Join us for a two-hour virtual training where we will explore four key concepts and how they come into play during conversations around topics that are deeply personal: 

  • Identifying favoritism  
  • Understanding personal perspectives 
  • Managing emotions 
  • Focusing on fairness 

You will be given a workbook of activities, tools, and resources to help you move beyond simply understanding these key concepts. Throughout the workshop, you will begin the hard work of interpreting how favoritism can show up in every aspect of the work we do, and how an orientation around fairness improves relationships, morale, and trust. 

Who should attend?

Whether you are a faculty member, frontline staff, or campus leader, this virtual training will help you to move beyond a baseline readiness to effectively engage in difficult conversations. You will be equipped with tools and best practices to help you feel more comfortable participating in these dialogues in the future.

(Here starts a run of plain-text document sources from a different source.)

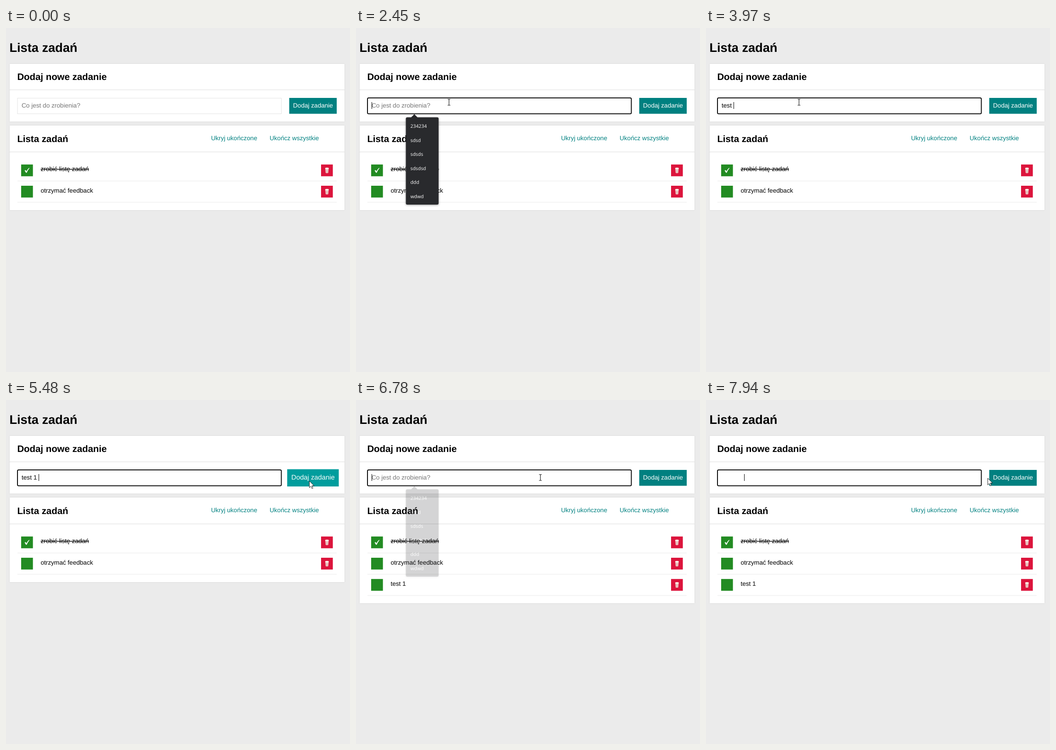
Animation of 749 by 748 pixels, one loop 8000 ms. Source, as an HTML page:

```html
<!DOCTYPE html>
<html lang="pl">
<head>
<meta charset="utf-8">
<title>Lista zadań</title>
<style>
  html, body { margin: 0; width: 100%; height: 100%; overflow: hidden; background: #ebebeb; }
  svg { display: block; width: 749px; height: 748px; }
  text {
    font: 13.6px "Liberation Sans", Arial, sans-serif;
    text-rendering: geometricPrecision;
    white-space: pre;
  }
  h1, .h1 { font-size: 27.2px; font-weight: bold; }
  .h2 { font-size: 20.4px; font-weight: bold; }
  .link { fill: teal; }
  .done { text-decoration: line-through; }
  .card { fill: #fff; filter: drop-shadow(0 0 1px #ccc); }
  .head { fill: #ddd; }
  .line { fill: #e9e9e9; }
  #popup text { font: 10.4px "Open Sans", "Noto Sans", sans-serif; fill: #fff; }
</style>
</head>
<body>
<svg viewBox="0 0 749 748">
  <defs>
    <g id="bin">
      <rect x="686" width="25.6" height="25.6" fill="crimson"/>
      <path d="M695.2 8.4L696 18.2Q698.8 19.4 701.6 18.2L702.6 8.4Z" fill="#f3dfd8"/>
      <ellipse cx="698.9" cy="8.2" rx="4" ry="1.5" fill="#fff3ea"/>
      <path d="M696.8 10.4l.4 7.4M698.9 10.6v7.6M701 10.4l-.4 7.4" stroke="#d98a90" stroke-width=".7"/>
    </g>
  </defs>

  <text class="h1" x="7.4" y="52">Lista zadań</text>
  <rect class="card" x="8" y="78" width="729" height="125.5"/>
  <text class="h2" x="24.4" y="113">Dodaj nowe zadanie</text>
  <rect class="head" x="8" y="134" width="729" height="1"/>

  <rect id="plain" x="25" y="152.5" width="574.5" height="34" fill="#fff" stroke="#e3e3e3"/>
  <rect id="ring" x="25" y="152" width="574.5" height="34.4" rx="2.5" fill="#fff" stroke="#101010" stroke-width="2"/>
  <text id="hint" x="34" y="173" fill="#757575">Co jest do zrobienia?</text>
  <text id="value" x="34" y="173"></text>
  <rect id="caret" y="161" width="1" height="15"/>

  <g id="button">
    <rect id="face" x="616.7" y="152" width="103.4" height="34.5"/>
    <text x="625" y="173" fill="#fff">Dodaj zadanie</text>
  </g>

  <rect id="list" class="card" x="8" y="212" width="729"/>
  <text class="h2" x="24.4" y="247.5">Lista zadań</text>
  <text class="link" x="446.5" y="244.3">Ukryj ukończone</text>
  <text class="link" x="574" y="244.3">Ukończ wszystkie</text>
  <rect class="head" x="8" y="269" width="729" height="1"/>
  <g id="rows"></g>

  <g id="popup">
    <path d="M119.5 195L127 187.2L134.5 195Z" fill="#292a2d"/>
    <rect x="108.6" y="194.3" width="71.2" height="189.7" rx="3" fill="#292a2d" style="filter:drop-shadow(0 1px 2px #0006)"/>
  </g>

  <path id="arrow" d="M0 0V14.6L3.4 11.5L5.7 16.6L7.9 15.6L5.7 10.6H10.4Z" fill="#fff" stroke="#111" stroke-width=".9"/>
  <path id="beam" d="M-3 -6.5H-.8L0 -6L.8 -6.5H3M0 -6V6M-3 6.5H-.8L0 6L.8 6.5H3" fill="none" stroke="#111" stroke-width="1.1"/>
</svg>
<script>
  const LOOP = 8000, TICK = 72.3, FIRST = 195, LAG = 25;
  const $ = id => document.getElementById(id);
  const clamp = p => Math.min(1, Math.max(0, p));
  const ramp = (t, start, span) => clamp((t - start) / span);
  const easeOut = p => 1 - (1 - p) ** 2.4;
  const show = (id, on) => { $(id).style.display = on ? '' : 'none'; };

  const tasks = ['zrobić listę zadań', 'otrzymać feedback', 'test 1'];
  $('rows').innerHTML = tasks.map((name, i) => `
    <g transform="translate(0 ${296.8 + i * 46.2})">
      <rect x="33" width="25.6" height="25.6" fill="forestgreen"/>
      ${i ? '' : '<path d="M40.6 13.2L42.5 11.9L44.3 14.6Q46.6 10.4 50.4 7.2L51.1 7.9Q47.4 12.4 45.1 17.9L43.6 18Z" fill="#fff"/>'}
      <text class="${i ? '' : 'done'}" x="75.4" y="14.5">${name}</text>
      <use href="#bin"/>
      <rect class="line" x="25" y="35.4" width="695" height="1"/>
    </g>`).join('');
  const lastRow = $('rows').lastElementChild;

  $('popup').innerHTML += ['234234', 'sdsd', 'sdsds', 'sdsdsd', 'ddd', 'wdwd']
    .map((s, i) => `<text x="118.5" y="${217 + i * 30.5}">${s}</text>`).join('');

  // [time, field content]; each entry also restarts the caret blink
  const typing = [
    [1440, ''], [2600, 't'], [2880, 'te'], [3320, 'tet'], [3450, 'te'], [3600, 'tes'],
    [3750, 'test'], [3970, 'test '], [4190, 'test 1'], [4320, 'test 1 '],
    [5575, ''], [6775, ''], [6970, ' ']
  ];
  const REPEAT = 7440, ADDED = 5575;

  // [time, x, y] of the pointer
  const path = [
    [210, 628, 648], [700, 210, 178], [845, 210, 178], [1010, 202, 161], [4745, 202, 161],
    [5320, 660, 176], [5960, 660, 176], [6430, 398, 168], [6580, 401, 168],
    [7230, 401, 168], [7380, 470, 164], [7600, 593, 168], [7940, 613, 170]
  ];

  function pointer(t) {
    const i = path.findIndex(k => k[0] > t);
    if (i < 0) return path[path.length - 1].slice(1);
    const [a, b] = [path[Math.max(0, i - 1)], path[i]];
    const p = (1 - Math.cos(Math.PI * ramp(t, a[0], b[0] - a[0]))) / 2;
    return [1, 2].map(n => a[n] + (b[n] - a[n]) * p);
  }

  const ADVANCE = { e: .556, s: .5, 1: .556 };
  const textWidth = s => [...s].reduce((w, c) => w + (ADVANCE[c] || .278), 0) * 13.6;

  function drawField(t) {
    const focused = t >= 1365;
    let [last, text] = typing.filter(k => k[0] <= t).pop() || [Infinity, ''];
    if (t >= REPEAT) {
      text = ' '.repeat(Math.min(13, 1 + Math.floor((t - REPEAT) / 41)));
      last = t;
    }
    show('plain', !focused);
    show('ring', focused);
    show('hint', !text);
    $('value').textContent = text;
    show('caret', last <= t && Math.floor((t - last) / 500) % 2 === 0);
    $('caret').setAttribute('x', Math.round(34 + textWidth(text)));
  }

  function drawPopup(t) {
    const [open, close] = t < 5000 ? [1360, 2590] : [6770, 6970];
    const gone = ramp(t, close, 260);
    const alpha = ramp(t, open, 150) * (1 - gone);
    show('popup', alpha > 0);
    $('popup').setAttribute('opacity', alpha);
    const s = 1 - .045 * gone;
    $('popup').setAttribute('transform', `translate(144.2 289) scale(${s}) translate(-144.2 -289)`);
  }

  function drawButton(t) {
    const hover = easeOut(ramp(t, 5220, 500)) * (1 - easeOut(ramp(t, 5980, 500)));
    const c = Math.round(128 + 34 * hover);
    $('face').setAttribute('fill', `rgb(0,${c},${c})`);
    $('button').setAttribute('transform',
      `translate(668.4 169.2) scale(${1 + .1 * hover}) translate(-668.4 -169.2)`);
  }

  function drawPointer(t) {
    const [x, y] = pointer(t).map(Math.round);
    const inField = x > 25 && x < 600 && y > 152 && y < 187;
    show('beam', t >= 210 && inField);
    show('arrow', t >= 210 && !inField);
    $('beam').setAttribute('transform', `translate(${x + .5} ${y + .5})`);
    $('arrow').setAttribute('transform', `translate(${x + .5} ${y})`);
  }

  function draw(now) {
    const t = FIRST + LAG + Math.floor((now % LOOP - FIRST) / TICK) * TICK;
    drawField(t);
    drawPopup(t);
    drawButton(t);
    drawPointer(t);
    const added = t >= ADDED;
    $('list').setAttribute('height', added ? 230 : 184);
    lastRow.style.display = added ? '' : 'none';
  }

  let start;
  function frame(now) {
    start ??= now;
    draw(now - start);
    requestAnimationFrame(frame);
  }
  draw(0);
  requestAnimationFrame(frame);
</script>
</body>
</html>
```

Through group conversation, we’ll discuss the following:

Identifying Favoritism

  • Where does favoritism come from? How does it play out on your campus, in your career, and in your personal life?



Personal Perspectives

  • How might personal history and societal norms impact our approach to conversations that feel deeply personal? What nuances should be considered when entering these conversations with students or colleagues?
  • In what ways do your social identities impact your personal and professional life? How do they show up during difficult conversations?



Managing Emotions

  • How can we engage in conversations in a non-triggering way?
  • What steps can we take to remove our defensive posture and come to the table ready to effectively listen and learn with—and from—one another?
  • When should you step up, and when should you step back, during these dialogues?



Focusing on Fairness

  • The process of unpacking your own preferences is a constant journey and doesn’t happen in a two-hour workshop. Choosing favorites usually has more to do with personal comfort than a desire to be unfair. Building upon the best practices and key considerations we have discussed so far, you will work to identify your own areas of strength and discomfort in this space. Through a series of discussion prompts and individual reflection activities, you will develop an individual action plan to help move you forward on your journey towards becoming more effective during conversations that are emotionally charged and deeply personal.